Work instructions:
Out of the data below, copy every line with the string "slab".
=== Task inputs ===
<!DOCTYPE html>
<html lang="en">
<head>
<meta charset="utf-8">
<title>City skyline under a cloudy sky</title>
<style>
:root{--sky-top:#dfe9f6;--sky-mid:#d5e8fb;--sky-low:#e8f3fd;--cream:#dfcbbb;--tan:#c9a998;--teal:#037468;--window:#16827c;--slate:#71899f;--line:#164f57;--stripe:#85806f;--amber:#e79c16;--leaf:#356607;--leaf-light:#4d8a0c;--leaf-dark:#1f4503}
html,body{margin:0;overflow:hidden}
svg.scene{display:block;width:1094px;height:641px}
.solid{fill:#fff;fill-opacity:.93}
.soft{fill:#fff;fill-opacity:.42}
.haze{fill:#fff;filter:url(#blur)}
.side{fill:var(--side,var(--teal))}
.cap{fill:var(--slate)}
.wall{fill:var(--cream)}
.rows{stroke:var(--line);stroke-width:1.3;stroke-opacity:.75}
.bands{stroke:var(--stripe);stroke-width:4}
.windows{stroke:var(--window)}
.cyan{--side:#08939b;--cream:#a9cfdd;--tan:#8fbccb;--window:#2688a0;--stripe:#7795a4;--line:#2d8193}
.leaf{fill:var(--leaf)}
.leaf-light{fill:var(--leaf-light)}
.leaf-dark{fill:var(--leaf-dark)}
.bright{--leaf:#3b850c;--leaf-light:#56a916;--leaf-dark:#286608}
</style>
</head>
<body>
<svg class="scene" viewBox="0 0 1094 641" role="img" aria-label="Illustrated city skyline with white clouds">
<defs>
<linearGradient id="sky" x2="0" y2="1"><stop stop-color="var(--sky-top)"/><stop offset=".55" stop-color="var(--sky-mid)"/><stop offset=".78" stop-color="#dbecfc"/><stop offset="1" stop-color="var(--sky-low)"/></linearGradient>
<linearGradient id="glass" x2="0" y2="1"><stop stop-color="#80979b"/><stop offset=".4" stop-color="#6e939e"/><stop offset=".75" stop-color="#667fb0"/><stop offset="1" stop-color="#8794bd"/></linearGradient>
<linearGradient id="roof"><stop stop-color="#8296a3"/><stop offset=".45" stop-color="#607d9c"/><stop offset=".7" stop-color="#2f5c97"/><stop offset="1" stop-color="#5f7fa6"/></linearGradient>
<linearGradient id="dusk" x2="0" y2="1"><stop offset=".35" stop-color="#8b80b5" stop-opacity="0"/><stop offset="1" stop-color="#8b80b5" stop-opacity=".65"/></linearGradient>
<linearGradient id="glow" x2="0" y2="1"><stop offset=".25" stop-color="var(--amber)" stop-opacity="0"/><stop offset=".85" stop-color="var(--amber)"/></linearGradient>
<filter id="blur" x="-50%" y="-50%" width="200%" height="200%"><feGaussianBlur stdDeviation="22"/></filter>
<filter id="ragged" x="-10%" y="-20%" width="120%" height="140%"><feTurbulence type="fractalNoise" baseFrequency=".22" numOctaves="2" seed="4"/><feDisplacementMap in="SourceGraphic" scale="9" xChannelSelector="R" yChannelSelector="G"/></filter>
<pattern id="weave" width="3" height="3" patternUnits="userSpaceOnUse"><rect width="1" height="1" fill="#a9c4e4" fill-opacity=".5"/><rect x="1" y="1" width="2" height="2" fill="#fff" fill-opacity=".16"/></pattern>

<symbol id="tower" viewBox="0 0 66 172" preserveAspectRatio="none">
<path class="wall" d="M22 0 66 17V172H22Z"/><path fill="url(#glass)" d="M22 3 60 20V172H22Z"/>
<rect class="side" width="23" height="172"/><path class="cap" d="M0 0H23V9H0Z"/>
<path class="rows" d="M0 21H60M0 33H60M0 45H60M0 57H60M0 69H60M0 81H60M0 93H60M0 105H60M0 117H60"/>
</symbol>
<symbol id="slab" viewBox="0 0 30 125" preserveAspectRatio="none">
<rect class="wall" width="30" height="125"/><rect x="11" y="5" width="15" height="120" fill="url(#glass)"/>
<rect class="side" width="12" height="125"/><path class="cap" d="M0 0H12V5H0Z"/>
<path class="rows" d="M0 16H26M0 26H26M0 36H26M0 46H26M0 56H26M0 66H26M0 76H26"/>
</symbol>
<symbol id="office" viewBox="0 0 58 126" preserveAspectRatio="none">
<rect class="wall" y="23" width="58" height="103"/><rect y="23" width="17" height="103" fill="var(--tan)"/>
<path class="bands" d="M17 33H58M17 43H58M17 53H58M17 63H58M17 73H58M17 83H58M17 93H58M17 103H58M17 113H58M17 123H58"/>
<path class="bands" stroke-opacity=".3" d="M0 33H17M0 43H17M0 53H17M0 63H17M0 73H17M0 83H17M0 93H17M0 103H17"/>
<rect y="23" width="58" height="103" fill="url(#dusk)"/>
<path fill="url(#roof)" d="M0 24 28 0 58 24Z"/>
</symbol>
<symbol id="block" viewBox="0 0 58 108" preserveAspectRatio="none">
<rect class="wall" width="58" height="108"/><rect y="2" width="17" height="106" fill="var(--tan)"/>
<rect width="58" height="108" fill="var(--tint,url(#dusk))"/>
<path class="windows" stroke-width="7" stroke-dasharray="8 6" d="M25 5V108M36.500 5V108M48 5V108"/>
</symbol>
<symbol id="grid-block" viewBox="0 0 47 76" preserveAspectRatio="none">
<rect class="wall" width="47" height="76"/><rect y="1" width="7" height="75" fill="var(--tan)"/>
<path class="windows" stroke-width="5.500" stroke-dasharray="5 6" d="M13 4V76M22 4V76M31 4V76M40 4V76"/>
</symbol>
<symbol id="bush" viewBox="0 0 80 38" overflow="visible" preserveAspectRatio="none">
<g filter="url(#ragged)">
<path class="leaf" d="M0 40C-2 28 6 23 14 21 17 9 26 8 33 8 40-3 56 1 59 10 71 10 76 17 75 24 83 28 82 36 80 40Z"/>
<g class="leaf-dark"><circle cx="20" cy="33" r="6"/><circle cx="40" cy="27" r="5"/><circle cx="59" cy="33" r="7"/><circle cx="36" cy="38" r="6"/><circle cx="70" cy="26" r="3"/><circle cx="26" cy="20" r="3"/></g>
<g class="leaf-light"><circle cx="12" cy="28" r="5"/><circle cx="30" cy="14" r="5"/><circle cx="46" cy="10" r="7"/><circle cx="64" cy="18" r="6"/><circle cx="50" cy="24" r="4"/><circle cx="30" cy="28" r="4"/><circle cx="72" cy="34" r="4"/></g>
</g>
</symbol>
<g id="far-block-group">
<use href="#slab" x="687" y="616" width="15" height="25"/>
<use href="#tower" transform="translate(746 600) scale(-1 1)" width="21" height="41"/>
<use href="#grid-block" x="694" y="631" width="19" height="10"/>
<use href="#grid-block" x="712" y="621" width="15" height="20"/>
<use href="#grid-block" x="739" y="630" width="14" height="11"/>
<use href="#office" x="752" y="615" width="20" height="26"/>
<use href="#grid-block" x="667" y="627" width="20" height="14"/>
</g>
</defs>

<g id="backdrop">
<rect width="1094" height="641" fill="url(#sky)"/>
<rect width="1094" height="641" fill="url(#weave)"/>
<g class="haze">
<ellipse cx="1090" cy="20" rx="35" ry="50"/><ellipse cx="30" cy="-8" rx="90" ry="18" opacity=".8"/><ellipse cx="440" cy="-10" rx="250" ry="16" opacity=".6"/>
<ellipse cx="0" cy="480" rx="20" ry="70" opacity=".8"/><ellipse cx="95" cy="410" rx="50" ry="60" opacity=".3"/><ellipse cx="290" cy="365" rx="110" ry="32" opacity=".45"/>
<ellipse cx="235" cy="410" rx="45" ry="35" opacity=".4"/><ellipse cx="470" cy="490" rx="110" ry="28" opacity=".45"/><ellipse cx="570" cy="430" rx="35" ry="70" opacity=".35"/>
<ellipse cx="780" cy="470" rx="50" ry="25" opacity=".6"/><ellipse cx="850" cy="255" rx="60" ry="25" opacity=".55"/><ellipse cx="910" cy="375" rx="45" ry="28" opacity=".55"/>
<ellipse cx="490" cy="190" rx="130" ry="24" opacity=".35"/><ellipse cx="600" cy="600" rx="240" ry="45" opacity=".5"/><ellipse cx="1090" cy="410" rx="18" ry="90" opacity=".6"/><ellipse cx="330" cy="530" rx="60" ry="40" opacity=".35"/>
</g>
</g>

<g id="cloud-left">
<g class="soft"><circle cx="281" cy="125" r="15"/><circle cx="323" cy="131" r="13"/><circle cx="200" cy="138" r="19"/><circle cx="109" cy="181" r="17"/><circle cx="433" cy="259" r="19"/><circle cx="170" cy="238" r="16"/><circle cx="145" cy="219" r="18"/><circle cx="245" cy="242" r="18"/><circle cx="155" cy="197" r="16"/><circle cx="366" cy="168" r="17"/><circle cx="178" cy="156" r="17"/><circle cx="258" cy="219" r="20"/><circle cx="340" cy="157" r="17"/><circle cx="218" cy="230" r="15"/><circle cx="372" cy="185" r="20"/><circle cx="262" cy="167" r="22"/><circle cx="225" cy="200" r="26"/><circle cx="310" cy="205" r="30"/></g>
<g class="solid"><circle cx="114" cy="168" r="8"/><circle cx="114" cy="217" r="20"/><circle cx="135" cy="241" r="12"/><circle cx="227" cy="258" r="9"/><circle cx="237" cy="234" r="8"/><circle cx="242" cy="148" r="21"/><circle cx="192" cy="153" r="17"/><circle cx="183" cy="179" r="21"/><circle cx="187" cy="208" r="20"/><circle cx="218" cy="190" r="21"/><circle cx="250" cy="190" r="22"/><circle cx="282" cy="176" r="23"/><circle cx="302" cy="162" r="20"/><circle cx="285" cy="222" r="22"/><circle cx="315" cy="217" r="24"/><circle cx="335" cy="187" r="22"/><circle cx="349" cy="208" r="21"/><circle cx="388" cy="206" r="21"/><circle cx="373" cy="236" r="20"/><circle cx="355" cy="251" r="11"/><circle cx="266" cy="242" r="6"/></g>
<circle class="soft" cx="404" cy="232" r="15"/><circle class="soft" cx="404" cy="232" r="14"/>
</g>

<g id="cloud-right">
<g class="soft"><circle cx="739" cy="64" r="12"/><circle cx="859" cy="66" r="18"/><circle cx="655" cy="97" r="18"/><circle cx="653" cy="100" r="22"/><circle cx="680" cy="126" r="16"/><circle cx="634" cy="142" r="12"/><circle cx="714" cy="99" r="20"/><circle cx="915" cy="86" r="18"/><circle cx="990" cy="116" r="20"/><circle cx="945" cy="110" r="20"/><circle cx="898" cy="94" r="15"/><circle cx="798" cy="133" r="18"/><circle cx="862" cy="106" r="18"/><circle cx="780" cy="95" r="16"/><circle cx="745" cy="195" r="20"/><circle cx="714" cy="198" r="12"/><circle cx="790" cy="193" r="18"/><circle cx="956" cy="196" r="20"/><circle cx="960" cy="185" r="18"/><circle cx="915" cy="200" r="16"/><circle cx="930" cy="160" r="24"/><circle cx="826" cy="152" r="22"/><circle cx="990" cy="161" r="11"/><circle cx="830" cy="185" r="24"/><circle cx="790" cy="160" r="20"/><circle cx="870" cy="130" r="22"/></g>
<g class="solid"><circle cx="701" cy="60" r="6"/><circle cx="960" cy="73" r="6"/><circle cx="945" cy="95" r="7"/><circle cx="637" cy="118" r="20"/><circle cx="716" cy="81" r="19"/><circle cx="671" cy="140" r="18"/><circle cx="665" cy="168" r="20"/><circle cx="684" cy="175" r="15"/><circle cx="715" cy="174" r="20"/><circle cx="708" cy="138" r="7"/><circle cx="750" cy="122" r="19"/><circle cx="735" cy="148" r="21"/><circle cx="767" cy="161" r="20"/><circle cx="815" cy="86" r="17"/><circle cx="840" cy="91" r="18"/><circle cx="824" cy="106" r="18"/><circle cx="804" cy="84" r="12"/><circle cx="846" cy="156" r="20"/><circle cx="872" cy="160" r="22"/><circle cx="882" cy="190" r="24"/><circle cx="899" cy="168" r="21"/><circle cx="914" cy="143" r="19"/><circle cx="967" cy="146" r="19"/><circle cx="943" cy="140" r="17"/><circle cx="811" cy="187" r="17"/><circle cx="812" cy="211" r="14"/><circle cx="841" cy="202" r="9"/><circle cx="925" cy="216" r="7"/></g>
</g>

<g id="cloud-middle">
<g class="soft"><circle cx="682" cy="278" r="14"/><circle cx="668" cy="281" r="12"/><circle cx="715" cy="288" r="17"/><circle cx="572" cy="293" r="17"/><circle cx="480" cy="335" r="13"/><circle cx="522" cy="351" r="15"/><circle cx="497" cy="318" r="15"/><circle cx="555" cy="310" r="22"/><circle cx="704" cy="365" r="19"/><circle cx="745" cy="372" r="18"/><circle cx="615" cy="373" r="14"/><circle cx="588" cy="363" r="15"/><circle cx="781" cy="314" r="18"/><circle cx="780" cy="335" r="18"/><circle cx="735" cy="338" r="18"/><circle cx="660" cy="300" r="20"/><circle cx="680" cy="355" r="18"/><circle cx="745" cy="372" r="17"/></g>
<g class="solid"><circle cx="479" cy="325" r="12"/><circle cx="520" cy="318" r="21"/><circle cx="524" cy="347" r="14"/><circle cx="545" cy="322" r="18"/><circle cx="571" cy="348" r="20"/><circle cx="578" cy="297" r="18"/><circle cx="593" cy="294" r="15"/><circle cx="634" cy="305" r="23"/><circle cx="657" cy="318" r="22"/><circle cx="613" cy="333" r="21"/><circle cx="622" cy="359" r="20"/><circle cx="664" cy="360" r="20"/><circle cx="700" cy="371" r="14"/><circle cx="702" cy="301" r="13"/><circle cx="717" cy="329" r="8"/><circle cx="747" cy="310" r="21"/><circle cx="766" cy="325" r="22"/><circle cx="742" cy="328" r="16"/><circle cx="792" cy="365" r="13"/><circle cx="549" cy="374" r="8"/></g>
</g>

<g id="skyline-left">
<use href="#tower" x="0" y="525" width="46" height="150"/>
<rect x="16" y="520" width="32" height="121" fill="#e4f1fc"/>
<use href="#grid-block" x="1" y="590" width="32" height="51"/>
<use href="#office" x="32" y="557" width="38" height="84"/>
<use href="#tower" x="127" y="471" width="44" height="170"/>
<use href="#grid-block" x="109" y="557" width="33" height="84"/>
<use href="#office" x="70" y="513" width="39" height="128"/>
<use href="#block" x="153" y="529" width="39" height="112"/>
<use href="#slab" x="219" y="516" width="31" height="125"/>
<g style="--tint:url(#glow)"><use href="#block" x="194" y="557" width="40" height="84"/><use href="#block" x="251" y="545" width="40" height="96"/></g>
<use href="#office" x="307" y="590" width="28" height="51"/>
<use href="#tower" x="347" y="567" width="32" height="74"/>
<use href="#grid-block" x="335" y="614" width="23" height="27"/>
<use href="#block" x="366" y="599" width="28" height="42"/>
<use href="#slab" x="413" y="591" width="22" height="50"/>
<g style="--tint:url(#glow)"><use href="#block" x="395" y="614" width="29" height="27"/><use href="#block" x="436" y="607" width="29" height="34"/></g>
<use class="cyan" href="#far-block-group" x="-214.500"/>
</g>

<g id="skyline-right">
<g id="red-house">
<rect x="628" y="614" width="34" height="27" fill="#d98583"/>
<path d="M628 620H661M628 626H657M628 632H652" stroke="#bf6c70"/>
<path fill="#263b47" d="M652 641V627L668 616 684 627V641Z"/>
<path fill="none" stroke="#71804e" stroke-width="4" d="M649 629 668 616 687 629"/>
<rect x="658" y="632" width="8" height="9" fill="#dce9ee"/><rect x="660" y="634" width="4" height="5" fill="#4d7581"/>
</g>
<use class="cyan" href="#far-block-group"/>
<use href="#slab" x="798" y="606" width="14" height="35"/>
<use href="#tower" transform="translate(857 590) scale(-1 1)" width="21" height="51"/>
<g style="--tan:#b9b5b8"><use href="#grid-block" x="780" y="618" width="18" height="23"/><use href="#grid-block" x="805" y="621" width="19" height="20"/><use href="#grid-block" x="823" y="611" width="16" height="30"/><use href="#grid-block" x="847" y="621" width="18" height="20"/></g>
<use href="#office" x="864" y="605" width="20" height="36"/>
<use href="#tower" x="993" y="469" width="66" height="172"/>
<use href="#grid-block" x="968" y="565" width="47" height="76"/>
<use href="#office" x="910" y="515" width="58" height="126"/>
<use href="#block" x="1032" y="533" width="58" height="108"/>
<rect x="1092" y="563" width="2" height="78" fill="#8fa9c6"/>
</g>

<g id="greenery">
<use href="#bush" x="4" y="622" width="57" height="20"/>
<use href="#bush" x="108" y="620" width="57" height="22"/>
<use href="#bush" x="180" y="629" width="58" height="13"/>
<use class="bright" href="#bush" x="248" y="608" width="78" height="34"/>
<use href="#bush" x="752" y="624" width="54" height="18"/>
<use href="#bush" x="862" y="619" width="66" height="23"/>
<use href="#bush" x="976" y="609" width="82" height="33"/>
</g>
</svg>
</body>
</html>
===
Answer space:
<symbol id="slab" viewBox="0 0 30 125" preserveAspectRatio="none">
<use href="#slab" x="687" y="616" width="15" height="25"/>
<use href="#slab" x="219" y="516" width="31" height="125"/>
<use href="#slab" x="413" y="591" width="22" height="50"/>
<use href="#slab" x="798" y="606" width="14" height="35"/>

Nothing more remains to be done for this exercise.